Data for the task>
....

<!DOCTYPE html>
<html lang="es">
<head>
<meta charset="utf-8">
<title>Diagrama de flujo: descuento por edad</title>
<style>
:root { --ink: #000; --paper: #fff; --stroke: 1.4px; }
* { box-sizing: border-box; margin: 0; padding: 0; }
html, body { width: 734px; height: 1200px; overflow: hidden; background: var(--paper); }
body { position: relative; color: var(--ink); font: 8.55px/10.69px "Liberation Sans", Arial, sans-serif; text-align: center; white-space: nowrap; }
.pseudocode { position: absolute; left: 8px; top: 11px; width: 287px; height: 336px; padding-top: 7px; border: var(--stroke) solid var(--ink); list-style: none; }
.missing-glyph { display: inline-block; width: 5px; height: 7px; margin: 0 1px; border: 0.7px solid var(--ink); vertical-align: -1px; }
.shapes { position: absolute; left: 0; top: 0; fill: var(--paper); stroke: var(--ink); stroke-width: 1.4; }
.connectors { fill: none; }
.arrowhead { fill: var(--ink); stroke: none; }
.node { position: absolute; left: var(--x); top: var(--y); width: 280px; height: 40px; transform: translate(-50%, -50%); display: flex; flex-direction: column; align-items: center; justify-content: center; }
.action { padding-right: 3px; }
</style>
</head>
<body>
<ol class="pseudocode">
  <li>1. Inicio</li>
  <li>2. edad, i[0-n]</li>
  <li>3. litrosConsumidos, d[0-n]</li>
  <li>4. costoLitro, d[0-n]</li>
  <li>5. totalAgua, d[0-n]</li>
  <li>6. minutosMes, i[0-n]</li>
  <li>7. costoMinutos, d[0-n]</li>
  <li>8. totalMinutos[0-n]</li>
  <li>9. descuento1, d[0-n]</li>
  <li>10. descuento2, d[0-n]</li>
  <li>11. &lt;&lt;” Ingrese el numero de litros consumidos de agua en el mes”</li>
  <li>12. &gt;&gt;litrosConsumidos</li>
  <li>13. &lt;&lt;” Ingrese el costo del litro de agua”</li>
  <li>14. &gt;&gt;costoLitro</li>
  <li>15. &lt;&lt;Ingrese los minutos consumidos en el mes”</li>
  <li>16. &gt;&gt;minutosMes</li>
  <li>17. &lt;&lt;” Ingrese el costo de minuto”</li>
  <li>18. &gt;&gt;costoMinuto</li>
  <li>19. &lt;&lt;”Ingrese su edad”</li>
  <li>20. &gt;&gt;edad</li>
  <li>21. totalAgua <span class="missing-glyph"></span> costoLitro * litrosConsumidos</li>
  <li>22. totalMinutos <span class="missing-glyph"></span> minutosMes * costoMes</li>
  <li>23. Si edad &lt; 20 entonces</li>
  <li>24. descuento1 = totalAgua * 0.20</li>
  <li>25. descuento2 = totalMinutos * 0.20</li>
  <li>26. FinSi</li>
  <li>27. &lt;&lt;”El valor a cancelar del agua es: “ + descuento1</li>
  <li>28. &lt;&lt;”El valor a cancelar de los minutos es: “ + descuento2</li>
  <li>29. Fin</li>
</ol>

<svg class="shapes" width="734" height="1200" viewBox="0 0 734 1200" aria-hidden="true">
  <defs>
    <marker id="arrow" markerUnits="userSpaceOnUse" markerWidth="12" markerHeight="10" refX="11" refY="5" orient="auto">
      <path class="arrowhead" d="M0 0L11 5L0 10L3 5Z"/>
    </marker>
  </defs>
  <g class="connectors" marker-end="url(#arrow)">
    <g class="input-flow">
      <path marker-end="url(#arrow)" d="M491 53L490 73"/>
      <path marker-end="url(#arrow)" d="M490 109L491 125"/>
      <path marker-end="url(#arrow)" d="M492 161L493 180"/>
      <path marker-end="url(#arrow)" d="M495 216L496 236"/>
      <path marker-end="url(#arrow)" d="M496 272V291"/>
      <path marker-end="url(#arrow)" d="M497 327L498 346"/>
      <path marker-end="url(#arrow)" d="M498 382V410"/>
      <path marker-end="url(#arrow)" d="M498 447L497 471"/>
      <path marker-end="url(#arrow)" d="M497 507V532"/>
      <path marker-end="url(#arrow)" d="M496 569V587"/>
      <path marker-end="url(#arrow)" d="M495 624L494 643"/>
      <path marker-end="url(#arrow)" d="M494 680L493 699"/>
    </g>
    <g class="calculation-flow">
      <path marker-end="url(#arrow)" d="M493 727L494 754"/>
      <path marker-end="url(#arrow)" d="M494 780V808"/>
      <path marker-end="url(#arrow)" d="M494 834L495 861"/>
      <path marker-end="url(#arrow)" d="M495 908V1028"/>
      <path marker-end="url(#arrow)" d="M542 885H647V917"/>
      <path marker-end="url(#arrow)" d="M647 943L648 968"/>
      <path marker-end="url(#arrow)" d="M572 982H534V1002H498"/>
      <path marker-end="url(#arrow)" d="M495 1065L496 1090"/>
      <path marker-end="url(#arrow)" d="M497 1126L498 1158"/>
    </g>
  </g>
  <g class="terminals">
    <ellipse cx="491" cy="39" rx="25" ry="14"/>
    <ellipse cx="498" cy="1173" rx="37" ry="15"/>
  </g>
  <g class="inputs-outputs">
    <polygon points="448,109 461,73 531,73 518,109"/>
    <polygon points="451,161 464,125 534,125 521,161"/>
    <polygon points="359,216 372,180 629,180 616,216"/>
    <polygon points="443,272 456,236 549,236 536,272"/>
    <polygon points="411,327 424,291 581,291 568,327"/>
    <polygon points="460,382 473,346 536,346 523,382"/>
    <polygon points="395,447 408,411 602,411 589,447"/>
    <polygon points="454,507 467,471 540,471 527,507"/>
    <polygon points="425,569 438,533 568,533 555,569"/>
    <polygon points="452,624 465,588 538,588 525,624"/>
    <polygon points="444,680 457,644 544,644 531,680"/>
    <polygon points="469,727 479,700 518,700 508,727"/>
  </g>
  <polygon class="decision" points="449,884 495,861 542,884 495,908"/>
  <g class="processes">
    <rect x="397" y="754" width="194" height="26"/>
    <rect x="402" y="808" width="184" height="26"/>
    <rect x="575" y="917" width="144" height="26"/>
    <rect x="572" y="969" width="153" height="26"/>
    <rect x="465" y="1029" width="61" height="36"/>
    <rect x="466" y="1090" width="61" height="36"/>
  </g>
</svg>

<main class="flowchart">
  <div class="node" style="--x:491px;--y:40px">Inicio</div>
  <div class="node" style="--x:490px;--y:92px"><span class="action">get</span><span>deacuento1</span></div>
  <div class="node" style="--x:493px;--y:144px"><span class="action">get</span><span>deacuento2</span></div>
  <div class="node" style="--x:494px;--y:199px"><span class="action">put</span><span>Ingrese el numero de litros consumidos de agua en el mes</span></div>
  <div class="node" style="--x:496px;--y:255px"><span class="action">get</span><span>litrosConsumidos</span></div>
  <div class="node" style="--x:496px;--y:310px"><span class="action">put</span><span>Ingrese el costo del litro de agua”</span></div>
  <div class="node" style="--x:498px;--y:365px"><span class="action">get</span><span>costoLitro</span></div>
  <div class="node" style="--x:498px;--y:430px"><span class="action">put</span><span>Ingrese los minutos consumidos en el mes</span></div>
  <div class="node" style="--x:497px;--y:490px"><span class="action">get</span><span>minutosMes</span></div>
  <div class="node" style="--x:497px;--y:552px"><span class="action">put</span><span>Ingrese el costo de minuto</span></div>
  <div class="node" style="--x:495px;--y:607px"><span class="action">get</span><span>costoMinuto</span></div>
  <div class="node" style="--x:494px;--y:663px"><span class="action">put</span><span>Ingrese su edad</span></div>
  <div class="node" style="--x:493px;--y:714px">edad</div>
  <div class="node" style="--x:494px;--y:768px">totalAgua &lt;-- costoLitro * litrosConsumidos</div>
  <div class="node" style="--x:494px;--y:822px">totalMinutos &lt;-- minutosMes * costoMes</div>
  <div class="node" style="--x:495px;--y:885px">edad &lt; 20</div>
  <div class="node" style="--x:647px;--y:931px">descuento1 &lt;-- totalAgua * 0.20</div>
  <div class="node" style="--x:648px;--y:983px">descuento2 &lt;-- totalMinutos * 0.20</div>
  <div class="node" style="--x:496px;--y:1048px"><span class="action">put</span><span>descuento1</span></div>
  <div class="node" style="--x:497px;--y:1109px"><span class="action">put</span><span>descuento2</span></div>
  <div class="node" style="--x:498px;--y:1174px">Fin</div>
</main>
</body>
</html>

....

Starting with the first line of the data above, copy each line exactly until you reach the line with "var(--ink); stroke: none;"; include that line as well.

<!DOCTYPE html>
<html lang="es">
<head>
<meta charset="utf-8">
<title>Diagrama de flujo: descuento por edad</title>
<style>
:root { --ink: #000; --paper: #fff; --stroke: 1.4px; }
* { box-sizing: border-box; margin: 0; padding: 0; }
html, body { width: 734px; height: 1200px; overflow: hidden; background: var(--paper); }
body { position: relative; color: var(--ink); font: 8.55px/10.69px "Liberation Sans", Arial, sans-serif; text-align: center; white-space: nowrap; }
.pseudocode { position: absolute; left: 8px; top: 11px; width: 287px; height: 336px; padding-top: 7px; border: var(--stroke) solid var(--ink); list-style: none; }
.missing-glyph { display: inline-block; width: 5px; height: 7px; margin: 0 1px; border: 0.7px solid var(--ink); vertical-align: -1px; }
.shapes { position: absolute; left: 0; top: 0; fill: var(--paper); stroke: var(--ink); stroke-width: 1.4; }
.connectors { fill: none; }
.arrowhead { fill: var(--ink); stroke: none; }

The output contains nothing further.